“Our country has entered into a debate on race and social justice. This debate has manifested itself by protest both physical and symbolic. The protests suggest something as yet undefined by both sides is needed. What is it that needs to be expressed and how do we best go about achieving this?”
Judge Charles Williams, Circuit Court Judge, Sarasota, Fl, Civil Division
By expressing our inner feelings on race, diversity and inclusion, first emotionally, then rationally, then in a structured environment that will serve to be a central receiving facility for concrete ideas and action will be first steps in the process for the solution.
It starts with our online forums, progresses to our live panel discussions, as we exchange information, advise each other of what is already in place and what else is needed then we retreat in thought, debate and dialogue to come up with the programs, initiatives, and solutions.
These small steps on this journey as they become greater and greater through sheer numbers of participants will echo a new protest, a protest that we hope will result in positive social reform for all those who seek justice and equality.
Ed James III, Political Strategist
What we are seeing around the country aren’t simply protests, in fact calling “die ins” that have shut down highways in New York City, Boston, Oakland, Chicago, Miami, and Jacksonville “protests” trivializes the magnitude of this mass display of political resistance spreading in the hearts and minds of consciously awakened citizens in the USA. If we look at these social movements from a nuanced perspective it becomes very clear that we are witnessing a systemic uprising seeking to obliterate every vestige of oppression emanating from the insular structures that haven’t always protected the interests of all Americans. While the media jockeys to make this an “us vs. them” narrative exacerbating divisions in our country; activists on the ground are struggling to reclaim their ability to manifest their collective destiny.
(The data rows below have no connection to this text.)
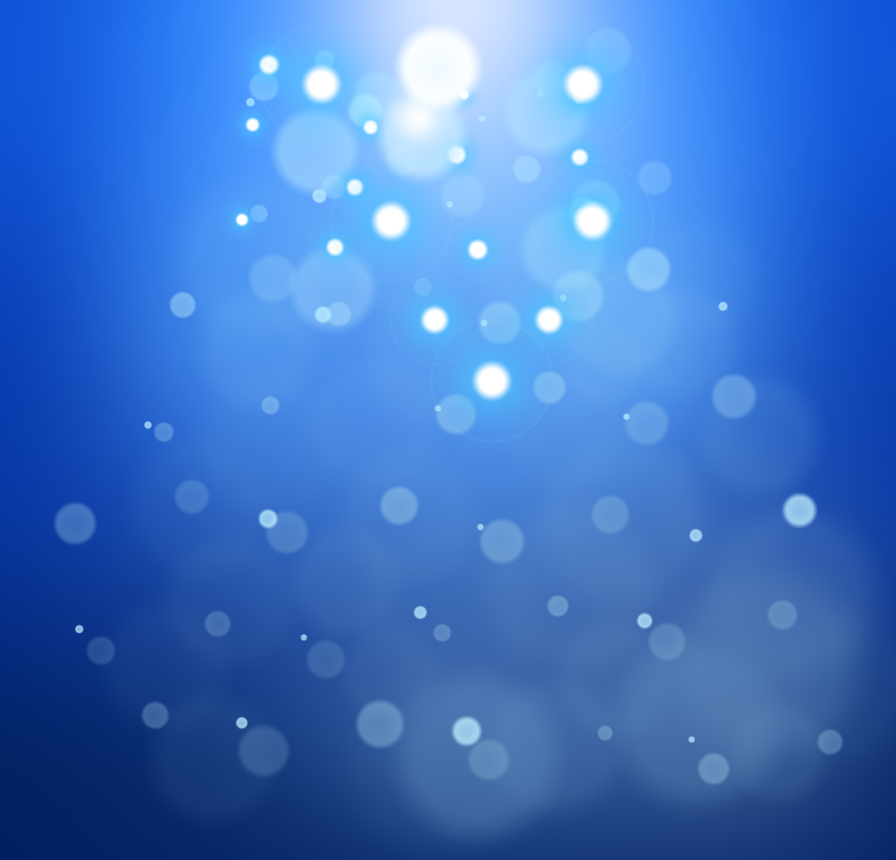
Reproduce this background procedurally as a Shadertoy shader.

```glsl
// Soft blue bokeh: a pale light falls from the top centre into navy depths.
// Translucent discs are scattered in a widening cone by a low-discrepancy
// sequence, and glowing lamps with thin halos hang in a V below the light.

float hash(float n) {
    n = fract(n * 0.1031);
    n *= n + 33.33;
    return fract(n * (n + n));
}

// Spot number i inside the cone, between two heights
vec2 scatter(float i, float seed, float low, float high) {
    vec2 u = fract(vec2(0.7549, 0.5698) * i + seed);
    float y = mix(low, high, u.y);
    float halfWidth = mix(0.46, 0.23, smoothstep(0.25, 0.95, y));
    return vec2((2.0 * u.x - 1.0) * halfWidth, y);
}

// Disc coverage, a little denser at its rim; softness is a share of the radius
float disc(vec2 p, vec2 centre, float radius, float softness) {
    float d = length(p - centre);
    float blur = max(softness * radius, 1.5 / iResolution.y);
    float body = 1.0 - smoothstep(radius - blur, radius + 0.4 * blur, d);
    return body * mix(0.85, 1.0, smoothstep(0.0, radius, d));
}

float glow(vec2 p, vec2 centre, vec2 size) {
    vec2 q = (p - centre) / size;
    return exp(-dot(q, q));
}

vec3 background(vec2 p) {
    vec3 col = mix(vec3(0.0, 0.12, 0.37), vec3(0.0, 0.19, 0.64), smoothstep(0.05, 0.5, p.y));
    col = mix(col, vec3(0.06, 0.33, 0.85), smoothstep(0.45, 0.95, p.y));
    float beam = (1.0 - smoothstep(0.2, 0.52, abs(p.x))) * smoothstep(0.4, 0.85, p.y);
    col = mix(col, vec3(0.19, 0.53, 1.0), beam);
    // Haze in the cone: blue above, greyer below
    vec3 haze = mix(vec3(0.22, 0.4, 0.69), vec3(0.31, 0.58, 0.96), smoothstep(0.2, 0.6, p.y));
    col = mix(col, haze, 0.95 * glow(p, vec2(0.02, 0.43), vec2(0.36, 0.34)));
    col = mix(col, vec3(0.38, 0.53, 0.74), 0.55 * glow(p, vec2(0.32, 0.21), vec2(0.19, 0.2)));
    col = mix(col, vec3(0.36, 0.53, 0.76), 0.4 * glow(p, vec2(0.03, 0.15), vec2(0.18, 0.13)));
    col = mix(col, vec3(0.33, 0.62, 0.96), 0.5 * glow(p, vec2(-0.24, 0.62), vec2(0.13, 0.17)));
    col = mix(col, vec3(0.43, 0.71, 0.97), 0.6 * glow(p, vec2(0.2, 0.62), vec2(0.13, 0.14)));
    // Light spilling from the top
    col = mix(col, vec3(0.55, 0.78, 1.0), 0.75 * glow(p, vec2(0.03, 0.82), vec2(0.21, 0.22)));
    return mix(col, vec3(0.87, 0.91, 1.0), 0.95 * glow(p, vec2(0.01, 1.0), vec2(0.16, 0.18)));
}

// Wide faint discs, with denser groups at the lower right and the upper centre
vec3 wideDiscs(vec3 col, vec2 p) {
    vec3 tint = mix(vec3(0.44, 0.61, 0.78), vec3(0.52, 0.8, 1.0), smoothstep(0.2, 0.8, p.y));
    for (int i = 0; i < 30; i++) {
        float n = float(i);
        vec2 c = scatter(n, 0.37, 0.08, 0.74);
        float radius = mix(0.05, 0.115, hash(n + 11.0));
        float alpha = mix(0.06, 0.18, hash(n + 47.0));
        col = mix(col, tint, alpha * disc(p, c, radius, 0.35));
    }
    col = mix(col, tint, 0.2 * disc(p, vec2(0.37, 0.23), 0.118, 0.35));
    col = mix(col, tint, 0.28 * disc(p, vec2(0.29, 0.16), 0.102, 0.35));
    col = mix(col, tint, 0.32 * disc(p, vec2(0.035, 0.12), 0.102, 0.35));
    col = mix(col, tint, 0.25 * disc(p, vec2(0.2, 0.63), 0.07, 0.25));
    // Pairs of pale discs flanking the light
    for (int i = 0; i < 4; i++) {
        float side = float(i % 2) * 2.0 - 1.0;
        float row = float(i / 2);
        vec2 c = vec2(-0.02 + side * 0.134 + row * 0.02, 0.847 + side * 0.023 - row * 0.16);
        col = mix(col, vec3(0.7, 0.89, 1.0), (0.55 - 0.2 * row) * disc(p, c, 0.051, 0.25));
    }
    return col;
}

// Medium discs and tiny sparks
vec3 smallDiscs(vec3 col, vec2 p) {
    vec3 tint = mix(vec3(0.58, 0.76, 0.88), vec3(0.72, 0.92, 1.0), smoothstep(0.2, 0.8, p.y));
    for (int i = 0; i < 46; i++) {
        float n = float(i);
        float size = hash(n + 83.0);
        vec2 c = scatter(n, 0.13, 0.05, 0.96);
        float alpha = mix(0.2, 0.5, hash(n + 131.0));
        col = mix(col, tint, alpha * disc(p, c, mix(0.009, 0.032, size), 0.22));
    }
    for (int i = 0; i < 26; i++) {
        float n = float(i);
        float size = pow(hash(n + 211.0), 3.0);
        vec2 c = scatter(n, 0.71, 0.05, 0.9);
        col = mix(col, vec3(0.74, 0.93, 1.0), 0.8 * disc(p, c, mix(0.004, 0.022, size), 0.3));
    }
    return col;
}

// White core in a cyan glow, ringed by a thin halo
vec3 lamp(vec3 col, vec2 p, vec2 c, float core, float halo) {
    float d = length(p - c);
    col = mix(col, vec3(0.3, 0.77, 1.0), 0.75 * exp(-d * d / (halo * halo * 0.38)));
    float ring = 1.0 - smoothstep(0.0, 0.0022, abs(d - halo));
    col = mix(col, vec3(0.6, 0.85, 1.0), 5.0 * core * ring);
    return mix(col, vec3(1.0), 1.0 - smoothstep(core * 0.7, core * 1.4, d));
}

vec3 lamps(vec3 col, vec2 p) {
    // Small lamps in the upper cone
    for (int i = 0; i < 12; i++) {
        float n = float(i);
        float core = mix(0.004, 0.01, hash(n + 307.0));
        col = lamp(col, p, scatter(n, 0.52, 0.69, 0.94), core, core * 3.6);
    }
    // Large lamps in a V whose two arms meet at the bottom
    for (int i = 0; i < 7; i++) {
        float k = float(i / 2);
        float side = float(i % 2) * 2.0 - 1.0;
        float spread = 0.152 - 0.027 * k - 0.0079 * k * k;
        float middle = 0.005 + 0.046 * min(k, 1.0);
        vec2 c = vec2(middle + side * spread, 0.902 - 0.181 * k + 0.022 * k * k);
        float inner = k == 2.0 ? 0.0135 : 0.0185;
        col = lamp(col, p, c, inner, inner * 3.8);
    }
    // Main light, overlapping a paler disc and a second lamp
    col = mix(col, vec3(0.78, 0.92, 1.0), 0.75 * disc(p, vec2(-0.03, 0.842), 0.053, 0.3));
    col = mix(col, vec3(1.0), 0.95 * glow(p, vec2(-0.035, 0.862), vec2(0.026)));
    return mix(col, vec3(0.99, 1.0, 1.0), 0.97 * disc(p, vec2(-0.011, 0.921), 0.05, 0.3));
}

void mainImage(out vec4 fragColor, in vec2 fragCoord) {
    vec2 p = (fragCoord - vec2(0.5 * iResolution.x, 0.0)) / iResolution.y;
    vec3 col = background(p);
    col = wideDiscs(col, p);
    col = smallDiscs(col, p);
    col = lamps(col, p);
    fragColor = vec4(col, 1.0);
}
```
As a political strategist, I often ask myself what I can do to influence public policy in a way that creates a more perfect union. From where I sit, Eric Garner, Trayvon Martin, Rodney Mitchell, Jordan Davis and the countless other lives lost to senseless violence in this country are not just victims of racism, but victims of a system that has perpetuated their marginalization as human beings. A system that has far too often packed minority voters into compact districts to dilute the vote. Also, a system where their earning potential is significantly less even if they are equally or more qualified than their colleagues. Yet, there is still hope on the horizon.
There is hope because people of all backgrounds are finally changing the language used in the discourse on equality to recognize the humanity of people who have been “othered” for so long that their perceived inferiority has become a part of the American schema. There is hope because our public policy is slowly catching up with the words spoken by Abraham Lincoln in his Gettysburg Address in which he stated, “that this nation, under God, shall have a new birth of freedom — and that government of the people, by the people, for the people, shall not perish from the earth.” The only way for the United States of America to continue its path forward is to give its citizens the space to freely express their concerns so that all voices are heard in the policymaking process.
Gilbert King, Pulitzer Prize winning Author
Racial issues are always going to be an unavoidable part of the American experience. Slavery played a critical role in the early economic development of our nation, and we eventually went to war against ourselves over it. But the Civil War did not magically bring about racial equality, as race-based violence thrived during Reconstruction and nearly a century of Jim Crow laws in the South.
As a nation, we are still trying to come to terms with the remnants of legalized white supremacy. That is why it is so important for us to objectively examine our country’s past, and art and literature can play an essential role. Acknowledging our shared history will bring a deeper understanding to the issues of race and social justice in America, and resolving to understand each other just a little better is such a worthwhile place to start.